“You only get one chance to make a first impression.” Everyone I know has heard this expression before. Whether you’re getting ready for an interview or a date, most people try to be on their P’s and Q’s when meeting someone for the first time. Even for the first couple of times in a particular situation, we all try to make sure we have “our game faces on” so that our weaknesses are not shown. The problem comes in once the honeymoon phase is over. Once you have been at a job for a while, dated someone for a few months (years or weeks depending on the relationship) or have been a member of an organization for a little bit of time, the zeal and/or passion that you once had begins to fade. You are no longer enamored by what first drew you to the situation.
For example, when I was dating someone, there were certain things I would do to make sure that I was always on the top of my game. I bought little gifts, condo stayed clean (relatively), my dress was always on point. After a while though, I started taking them for granted and being lazy in my overall approach to the relationship. They always say “the same things you did to get her are the same things you’ll need to do to keep her”.
The same can be said for the professional world. How many times did you complain about Mondays, or a crazy week, or looking forward to the weekend, when you first got a job? Especially in this economy, most people are ecstatic to have job. But before too long, you found yourself wanting to “call off” from work. Take your lunch break and wish that you could extend it past your 30 minutes or hour.
The truth of the matter is that when you first start something you are enthusiastic about the possibilities. And when things start to become routine or commonplace, the luster begins to dull and you find yourself becoming bored with it, sometimes even resenting the very thing you yearned for, for so long.
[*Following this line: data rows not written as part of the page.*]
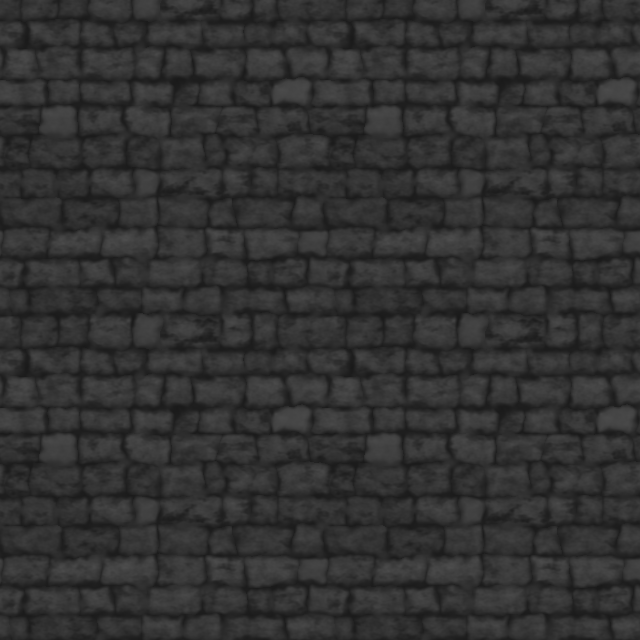
Give the GLSL for this texture, as a WebGL 1 fragment shader.

```glsl
precision highp float;
// Dark, softly blurred wall of irregular stones in uneven courses, tiled about twice each way.
// Hashed joints bound each stone; a rounded-box distance cuts the mortar, and
// periodic gradient noise bends the edges, closes some joints and mottles the faces.

uniform vec2 u_resolution;

const vec2 TILE_SIZE = vec2(0.508, 0.512);   // one repeat, in canvas units
const vec2 TILE_ORIGIN = vec2(0.0, 0.971);
const float COURSES = 11.0;                  // rows of stones in a repeat
const float MIN_STONES = 7.0;                // stones per course: this or one more
const float JOINT_JITTER = 0.74;             // in stone widths
const float COURSE_JITTER = 0.18;            // in course heights
// Lengths below are in tile units
const vec2 MORTAR_MIN = vec2(0.0015, 0.0035); // half widths of upright and level joints
const vec2 MORTAR_MAX = vec2(0.0070, 0.0080);
const float CORNER = 0.014;
const float SOFTNESS = 0.0095;
const float WARP = 0.016;
const float CHIP = 0.010;
const float BEVEL = 0.024;
// Grey levels
const float STONE = 0.238;
const float MORTAR = 0.112;
const float MORTAR_VARIATION = 0.075;
const float COURSE_VARIATION = 0.045;
const float STONE_VARIATION = 0.038;
const float PALE_BOOST = 0.026;
const float GRAIN = 0.050;
const float STAIN = 0.105;

float hash(vec2 p) {
  vec3 a = fract(vec3(p.xyx) * 0.1031);
  a += dot(a, a.yzx + 33.33);
  return fract((a.x + a.y) * a.z);
}

// Gradient at a lattice point, wrapped to the period, dotted with the offset
float lattice(vec2 cell, vec2 offset, vec2 period) {
  float angle = 6.2832 * hash(mod(cell, period) + period * 1.7);
  return dot(vec2(cos(angle), sin(angle)), offset);
}

float noise(vec2 tilePos, vec2 period) {
  vec2 p = tilePos * period;
  vec2 i = floor(p);
  vec2 f = p - i;
  vec2 w = f * f * f * (f * (f * 6.0 - 15.0) + 10.0);
  vec2 e = vec2(1.0, 0.0);
  float low = mix(lattice(i, f, period), lattice(i + e.xy, f - e.xy, period), w.x);
  float high = mix(lattice(i + e.yx, f - e.yx, period), lattice(i + e.xx, f - e.xx, period), w.x);
  return mix(low, high, w.y);
}

float fbm(vec2 tilePos, vec2 period) {
  float sum = 0.0;
  float gain = 1.0;
  for (int octave = 0; octave < 3; octave++) {
    sum += gain * noise(tilePos, period);
    period *= 2.0;
    gain *= 0.58;
  }
  return sum;
}

// Position of joint k among count cells, jittered and wrapping
float joint(float k, float count, float seed, float jitter) {
  return k + jitter * (hash(vec2(mod(k, count), seed)) - 0.5);
}

// Index of the jittered cell that holds x
float findCell(float x, float count, float seed, float jitter) {
  float k = floor(x);
  if (x < joint(k, count, seed, jitter)) return k - 1.0;
  if (x >= joint(k + 1.0, count, seed, jitter)) return k + 1.0;
  return k;
}

float roundedBox(vec2 p, vec2 halfSize, float radius) {
  vec2 q = abs(p) - halfSize + radius;
  return length(max(q, 0.0)) + min(max(q.x, q.y), 0.0) - radius;
}

void main() {
  vec2 uv = gl_FragCoord.xy / u_resolution;
  vec2 tile = fract((uv - TILE_ORIGIN) / TILE_SIZE);

  // Uneven outlines: slow sag plus small chips
  vec2 bend = vec2(noise(tile, vec2(13.0)), noise(tile, vec2(7.0, 11.0)));
  bend += 0.45 * vec2(noise(tile, vec2(31.0)), noise(tile, vec2(37.0)));
  vec2 p = tile + WARP * bend;

  // Find the course (two reuse the stones of another), then the stone within it
  float row = findCell(p.y * COURSES, COURSES, 71.0, COURSE_JITTER);
  float seed = mod(row, COURSES);
  if (seed == 5.0) seed = 0.0;
  if (seed == 2.0) seed = 10.0;
  float count = MIN_STONES + step(0.5, hash(vec2(seed, 17.0)));
  float shift = hash(vec2(seed, 29.0));
  float column = findCell(p.x * count + shift, count, seed, JOINT_JITTER);
  vec2 id = vec2(mod(column, count), seed + 40.0);

  vec2 low = vec2((joint(column, count, seed, JOINT_JITTER) - shift) / count,
                  joint(row, COURSES, 71.0, COURSE_JITTER) / COURSES);
  vec2 high = vec2((joint(column + 1.0, count, seed, JOINT_JITTER) - shift) / count,
                   joint(row + 1.0, COURSES, 71.0, COURSE_JITTER) / COURSES);

  // Distance to the stone's edge, negative inside
  vec2 inset = mix(MORTAR_MIN, MORTAR_MAX, vec2(hash(id + 13.0), hash(id + 31.0)));
  vec2 local = p - 0.5 * (low + high);
  vec2 halfSize = 0.5 * (high - low);
  float d = roundedBox(local, halfSize - inset, CORNER);
  d += CHIP * (noise(tile, vec2(19.0, 23.0)) + 0.5 * noise(tile, vec2(43.0)));

  // Face tone, grain and dark stains, heavier in some courses
  float pale = step(0.955, hash(id + 57.0));
  float face = STONE + PALE_BOOST * pale;
  face += COURSE_VARIATION * (hash(vec2(seed, 83.0)) - 0.5);
  face += STONE_VARIATION * (hash(id + 91.0) - 0.5);
  face += GRAIN * (1.0 - 0.5 * pale) * fbm(tile, vec2(22.0, 30.0));
  float blotch = smoothstep(-0.1, 0.6, fbm(tile, vec2(15.0, 24.0)));
  float wear = mix(hash(id + 23.0), hash(vec2(seed, 47.0)), 0.5);
  face -= STAIN * blotch * wear * (1.0 - pale);
  face *= mix(0.86, 1.0, smoothstep(0.0, BEVEL, -d));
  face *= 1.0 + 0.06 * local.y / halfSize.y;

  // Blend stones into mortar that is filled in places
  float fill = smoothstep(0.0, 0.5, noise(tile, vec2(15.0, 21.0)));
  float mortar = MORTAR + MORTAR_VARIATION * fill + 0.02 * noise(tile, vec2(29.0));
  float soft = max(SOFTNESS, 1.0 / (u_resolution.y * TILE_SIZE.y));
  float grey = mix(mortar, face, smoothstep(-soft, soft, -d));
  gl_FragColor = vec4(vec3(grey), 1.0);
}
```
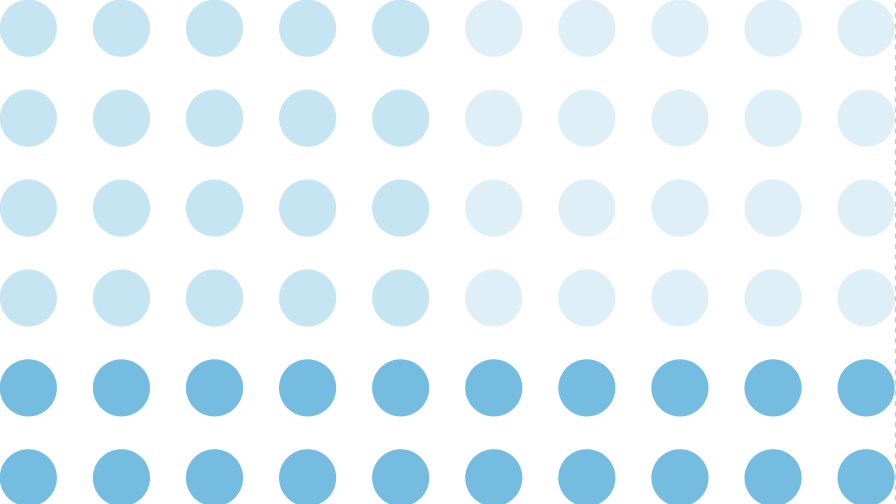
Give the GLSL for this pattern, as a Shadertoy shader.

```glsl
const vec2 GRID_COUNT = vec2(10.0, 6.0);
const vec2 SPACING = vec2(0.1847, 0.1784);
const vec2 FIRST_CENTER = vec2(0.0562, 0.0560);
const float DOT_RADIUS = 0.0567;

const vec3 PAPER = vec3(1.0);
const vec3 PALE_BLUE = vec3(0.870, 0.938, 0.973);
const vec3 LIGHT_BLUE = vec3(0.774, 0.898, 0.949);
const vec3 DEEP_BLUE = vec3(0.455, 0.741, 0.878);
const vec3 DASH_GRAY = vec3(0.78);

// Antialiased coverage of a signed distance
float coverage(float dist, float pixel) {
    return clamp(0.5 - dist / pixel, 0.0, 1.0);
}

// Nearest grid cell, counted from the top left
vec2 nearestCell(vec2 p, vec2 first, vec2 spacing, vec2 count) {
    return clamp(round((p - first) / spacing), vec2(0.0), count - 1.0);
}

float circleDistance(vec2 p, vec2 center, float radius) {
    return length(p - center) - radius;
}

// Two deep rows below, two paler blocks above
vec3 dotColor(vec2 cell) {
    vec3 upper = cell.x < 5.0 ? LIGHT_BLUE : PALE_BLUE;
    return cell.y < 4.0 ? upper : DEEP_BLUE;
}

// Vertical dashed line
float dashedLine(vec2 p, float x, float halfWidth, float period, float halfDash, float pixel) {
    float along = abs(mod(p.y, period) - 0.5 * period) - halfDash;
    float across = abs(p.x - x) - halfWidth;
    return coverage(across, pixel) * coverage(along, pixel);
}

void mainImage(out vec4 fragColor, in vec2 fragCoord) {
    float pixel = 1.0 / iResolution.y;
    vec2 p = vec2(fragCoord.x, iResolution.y - fragCoord.y) * pixel;
    float rightEdge = iResolution.x * pixel;

    // Dot grid
    vec2 cell = nearestCell(p, FIRST_CENTER, SPACING, GRID_COUNT);
    vec2 center = FIRST_CENTER + cell * SPACING;
    float dotMask = coverage(circleDistance(p, center, DOT_RADIUS), pixel);
    vec3 color = mix(PAPER, dotColor(cell), dotMask);

    // Faint dashes along the right border
    float dashes = dashedLine(p, rightEdge - 0.0012, 0.0011, 0.0208, 0.0050, pixel);
    color = mix(color, DASH_GRAY, dashes);

    fragColor = vec4(color, 1.0);
}
```
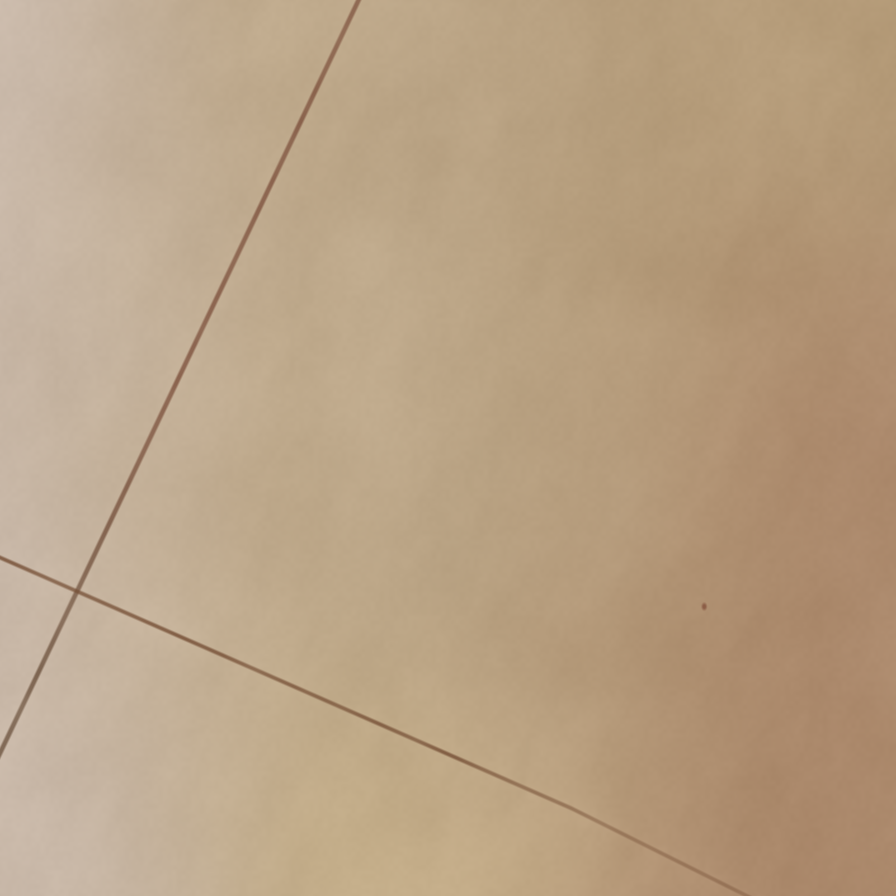
Write a WebGL 2 fragment shader that draws this texture.

```glsl
#version 300 es
precision highp float;
// Large beige stone floor tiles with thin brown joints, turned in perspective under warm uneven light.
uniform vec2 u_resolution;
out vec4 fragColor;

float hash(vec2 p) {
    vec3 q = fract(p.xyx * vec3(0.1031, 0.1030, 0.0973));
    q += dot(q, q.yzx + 33.33);
    return fract((q.x + q.y) * q.z);
}

float valueNoise(vec2 p) {
    vec2 cell = floor(p), f = fract(p);
    f = f * f * (3.0 - 2.0 * f);
    return mix(mix(hash(cell), hash(cell + vec2(1, 0)), f.x),
               mix(hash(cell + vec2(0, 1)), hash(cell + vec2(1, 1)), f.x), f.y);
}

// Layered noise centred on zero, each octave turned against the last
float fbm(vec2 p) {
    float sum = 0.0, amp = 0.5;
    for (int i = 0; i < 5; i++) {
        sum += amp * (valueNoise(p) - 0.5);
        p = mat2(1.6, 1.2, -1.2, 1.6) * p + 7.3;
        amp *= 0.5;
    }
    return sum;
}

// Signed distance to the nearest of a set of evenly spaced joints
float repeatJoint(float d, float pitch) {
    return mod(d + 0.5 * pitch, pitch) - 0.5 * pitch;
}

float jointMask(float d, float halfWidth, float pixel) {
    float soft = max(pixel, 0.0016);
    return 1.0 - smoothstep(halfWidth - soft, halfWidth + soft, abs(d));
}

// Pale cool light at the left, tan in the middle, rosy shade at the lower right
vec3 floorLight(vec2 uv) {
    vec2 p = uv + 0.16 * vec2(fbm(uv * 3.0), fbm(uv * 3.0 + 19.0));
    vec3 c = mix(vec3(0.79, 0.725, 0.665), vec3(0.742, 0.658, 0.54), smoothstep(-0.05, 0.38, p.x));
    c = mix(c, vec3(0.71, 0.61, 0.475), smoothstep(0.35, 0.95, p.x));
    float shade = smoothstep(0.5, 1.05, p.x + 0.25 * (0.5 - p.y));
    c = mix(c, vec3(0.675, 0.54, 0.425), shade * (1.0 - smoothstep(0.5, 0.95, p.y)));
    float glow = exp(-dot((p - vec2(0.42, 0.02)) * vec2(4.5, 5.0), (p - vec2(0.42, 0.02)) * vec2(4.5, 5.0)));
    return c + glow * vec3(0.03, 0.028, 0.005);
}

void main() {
    vec2 uv = gl_FragCoord.xy / u_resolution;
    float pixel = 1.0 / min(u_resolution.x, u_resolution.y);

    // Tile axes meet at one visible corner; the long joint bends a little
    vec2 p = uv - vec2(0.086, 0.340);
    float steep = repeatJoint(dot(p, vec2(0.903, -0.430)), 2.2);
    float shallow = repeatJoint(dot(p, vec2(0.402, 0.916)) + 0.055 * max(p.x - 0.552, 0.0), 2.2);

    // Mottled stone: soft clouds, slanted streaks and fine grain
    vec3 color = floorLight(uv);
    vec2 along = vec2(dot(p, vec2(0.914, -0.405)), dot(p, vec2(0.43, 0.903)));
    color += vec3(0.045, 0.05, 0.055) * fbm(uv * 7.0 + 3.0);
    color += 0.028 * fbm(along * vec2(34.0, 15.0) + 41.0);
    color += 0.010 * (valueNoise(uv * 190.0) - 0.5);

    // Faint pale rim, then the joints, fainter toward the lower right
    float rim = exp(-abs(steep) * 120.0) + exp(-abs(shallow) * 120.0);
    color += 0.012 * rim;
    float wear = 0.9 + 0.3 * fbm(uv * 24.0);
    float fade = 1.0 - 0.45 * smoothstep(0.45, 0.75, uv.x);
    vec3 steepColor = mix(vec3(0.43, 0.33, 0.25), vec3(0.50, 0.33, 0.25), smoothstep(0.2, 0.6, uv.y));
    color = mix(color, steepColor, 0.85 * wear * jointMask(steep, 0.0026, pixel));
    color = mix(color, vec3(0.46, 0.31, 0.21), 0.85 * wear * fade * jointMask(shallow, 0.0021, pixel));

    // Small rust speck
    float speck = length((uv - vec2(0.786, 0.323)) * vec2(1.2, 0.85));
    color = mix(color, vec3(0.50, 0.30, 0.22), 0.75 * (1.0 - smoothstep(0.001, 0.004 + pixel, speck)));

    fragColor = vec4(color, 1.0);
}
```
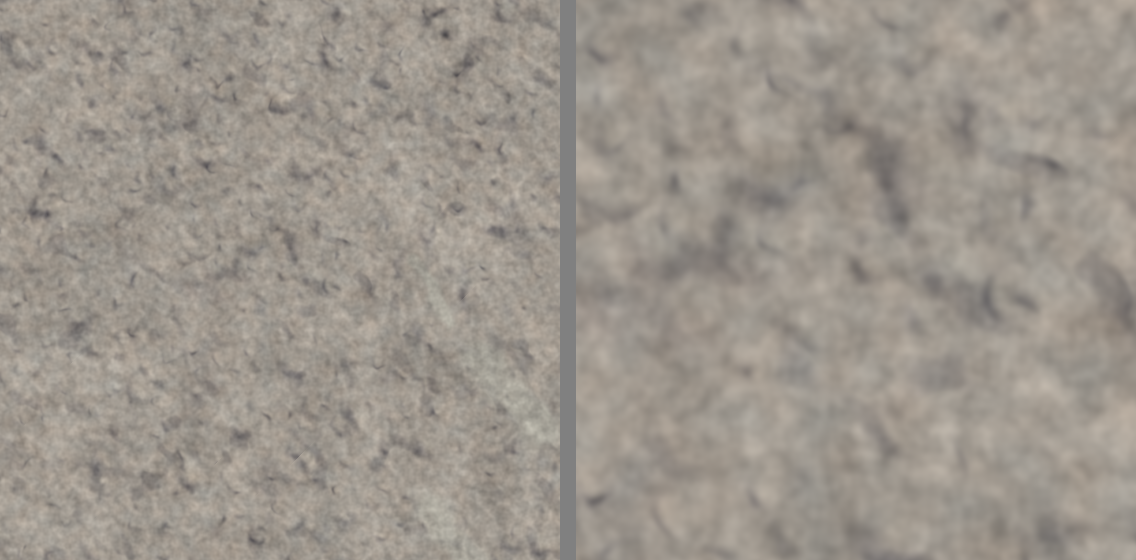
Left, the full canvas; right, a detail of the centre.
Give the GLSL for this texture, as a Shadertoy shader.

```glsl
// Weathered grey-beige stone with small crescent pits and pale diagonal scuffs.

const vec3  STONE       = vec3(0.628, 0.600, 0.563);
const vec3  WARM_SHIFT  = vec3(0.020, -0.002, -0.016);
const vec3  PIT_TINT    = vec3(1.05, 1.04, 0.90);   // how strongly a pit removes each channel
const vec3  SCUFF_COLOR = vec3(0.680, 0.668, 0.625);
const float GRAIN_ANGLE = -0.85;                    // main direction, falling to the right
const float BROAD_TONE  = 0.10;
const float PATCH_TONE  = 0.13;
const float FINE_TONE   = 0.17;
const float GRAIN_TONE  = 0.15;
const float LARGE_PITS  = 13.0;                     // cells across the canvas
const float SMALL_PITS  = 27.0;
const float LARGE_DEPTH = 0.36;
const float SMALL_DEPTH = 0.24;
const float CHIP_DEPTH  = 0.13;
const float GROOVE_DEPTH = 0.13;
const int   SCUFF_COUNT = 3;
// Scuff segments: start.xy, end.xy
const vec4 SCUFFS[SCUFF_COUNT] = vec4[](
    vec4(0.85, 0.36, 0.97, 0.23),
    vec4(0.77, 0.09, 0.85, -0.02),
    vec4(0.73, 0.53, 0.81, 0.43));
const float SCUFF_WIDTHS[SCUFF_COUNT] = float[](0.040, 0.040, 0.014);

vec2 hash2(vec2 p) {
    vec3 h = fract(vec3(p.xyx) * vec3(0.1031, 0.1030, 0.0973));
    h += dot(h, h.yzx + 33.33);
    return fract((h.xx + h.yz) * h.zy);
}

vec2 rotate(vec2 p, float angle) {
    float c = cos(angle), s = sin(angle);
    return vec2(c * p.x + s * p.y, c * p.y - s * p.x);
}

float cornerSlope(vec2 cell, vec2 f, vec2 corner) {
    return dot(hash2(cell + corner + 71.0) * 2.0 - 1.0, f - corner);
}

float gradientNoise(vec2 p) {
    vec2 cell = floor(p), f = fract(p);
    vec2 u = f * f * f * (f * (f * 6.0 - 15.0) + 10.0);
    float low  = mix(cornerSlope(cell, f, vec2(0, 0)), cornerSlope(cell, f, vec2(1, 0)), u.x);
    float high = mix(cornerSlope(cell, f, vec2(0, 1)), cornerSlope(cell, f, vec2(1, 1)), u.x);
    return mix(low, high, u.y);
}

// Scattered bent strokes: positive in the dark hollow, negative on its lit lip.
float pits(vec2 p, float cells, float share, float seed) {
    p *= cells;
    vec2 home = floor(p);
    float relief = 0.0;
    for (int y = -1; y <= 1; y++)
    for (int x = -1; x <= 1; x++) {
        vec2 cell = home + vec2(x, y);
        vec2 place = hash2(cell + seed);
        vec2 form = hash2(cell + seed + 17.3);
        vec2 look = hash2(cell + seed + 41.9);
        vec2 q = rotate(p - cell - place, GRAIN_ANGLE + (form.x - 0.5) * 1.8);
        // Bend the stroke, keeping its thickness even along the curve
        float bend = mix(-0.3, 2.4, look.y);
        q.y = (q.y - bend * q.x * q.x) / sqrt(1.0 + 4.0 * bend * bend * q.x * q.x);
        vec2 size = vec2(mix(0.15, 0.34, form.y), mix(0.09, 0.15, place.x));
        vec2 hollow = q / size;
        vec2 lip = (q - vec2(0.0, 0.25)) / (size * vec2(0.9, 1.2));
        float present = step(look.x, share) * mix(0.45, 1.0, fract(look.x * 37.0));
        relief += present * (exp(-dot(hollow, hollow)) - 0.22 * exp(-dot(lip, lip)));
    }
    return min(relief, 1.2);
}

float scuffMask(vec2 p, vec4 ends, float width) {
    vec2 span = ends.zw - ends.xy;
    vec2 offset = p - ends.xy;
    float along = clamp(dot(offset, span) / dot(span, span), 0.0, 1.0);
    return 1.0 - smoothstep(width * 0.3, width * 1.2, length(offset - span * along));
}

void mainImage(out vec4 fragColor, in vec2 fragCoord) {
    vec2 uv = fragCoord / iResolution.y;

    // Ragged coordinates keep every outline uneven
    vec2 wobble = vec2(gradientNoise(uv * 42.0), gradientNoise(uv * 42.0 + 53.0));
    vec2 ragged = uv + 0.011 * wobble;
    vec2 grained = rotate(ragged, GRAIN_ANGLE);

    // Tone of the surface, from broad patches to grain
    float patches = gradientNoise(uv * 13.0 + 7.0);
    float fine = gradientNoise(grained * vec2(36.0, 50.0) + 19.0);
    float grain = gradientNoise(uv * 84.0 + 31.0) + 0.5 * gradientNoise(uv * 150.0 + 67.0);
    float tone = BROAD_TONE * gradientNoise(uv * 4.0 + 3.0)
               + PATCH_TONE * patches + FINE_TONE * fine + GRAIN_TONE * grain;

    // Pits, denser toward the upper left, chips and faint broken grooves
    float density = mix(0.36, 0.60, smoothstep(-0.5, 0.6, uv.y - uv.x));
    float breakup = smoothstep(-0.45, 0.25, gradientNoise(uv * 48.0 + 11.0));
    float hollow = LARGE_DEPTH * pits(ragged, LARGE_PITS, density, 5.0)
                 + SMALL_DEPTH * pits(ragged, SMALL_PITS, density, 123.0);
    float ridge = abs(gradientNoise(grained * vec2(5.0, 11.0) + 61.0));
    float gate = smoothstep(0.02, 0.3, gradientNoise(uv * 7.0 + 83.0));
    hollow += GROOVE_DEPTH * gate * (1.0 - smoothstep(0.0, 0.09, ridge));
    hollow *= mix(0.5, 1.0, breakup);
    float chips = gradientNoise(grained * vec2(21.0, 30.0) + 29.0);
    hollow += CHIP_DEPTH * smoothstep(0.14, 0.42, chips);

    // Pale scuffs
    float scuff = 0.0;
    for (int i = 0; i < SCUFF_COUNT; i++)
        scuff = max(scuff, scuffMask(ragged + 0.02 * patches, SCUFFS[i], SCUFF_WIDTHS[i]));
    scuff *= 0.85 + 0.5 * fine;

    // Colour
    float warmth = 0.6 * gradientNoise(uv * 9.0 + 97.0) + gradientNoise(uv * 37.0 + 41.0);
    vec3 color = mix(STONE + WARM_SHIFT * warmth, SCUFF_COLOR, clamp(scuff, 0.0, 1.0));
    color *= 1.0 + tone - hollow * PIT_TINT * (1.0 - 0.7 * scuff);
    fragColor = vec4(clamp(color, 0.0, 1.0), 1.0);
}
```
Your “representative” stops showing up and the real you appears. The difference between that person and you is the difference between success and failure. And sometimes, it can be a very thin line. As I grow, I have tried to minimize that difference, and to an extent, it has worked.
I’m only 3+ years in as a husband, but me and my wife have been dating for over 7. I admit, the “getting to know” phase of our relationship is very VERY small, but every now and again, I attempt to do something completely random (that I may or may not have done in the past) to keep her guessing. I try to make sure that she’s never quite sure of what I’ll do next and that does help me. But it can also be a let down if I don’t do anything at all too often. So that helps me to stay on my toes as well.
The best thing to do, and the hardest sometimes, is to remember why you longed for that person/item and hold on to it. And then imagine what you would do if they/it were no longer yours to have. What if you lost your job, lost your loved one, no longer belonged to your organization? Would you change? Would your drive decline? Would you be a better or worse person? If so, then you might want to do whatever it takes to make sure that it never happens.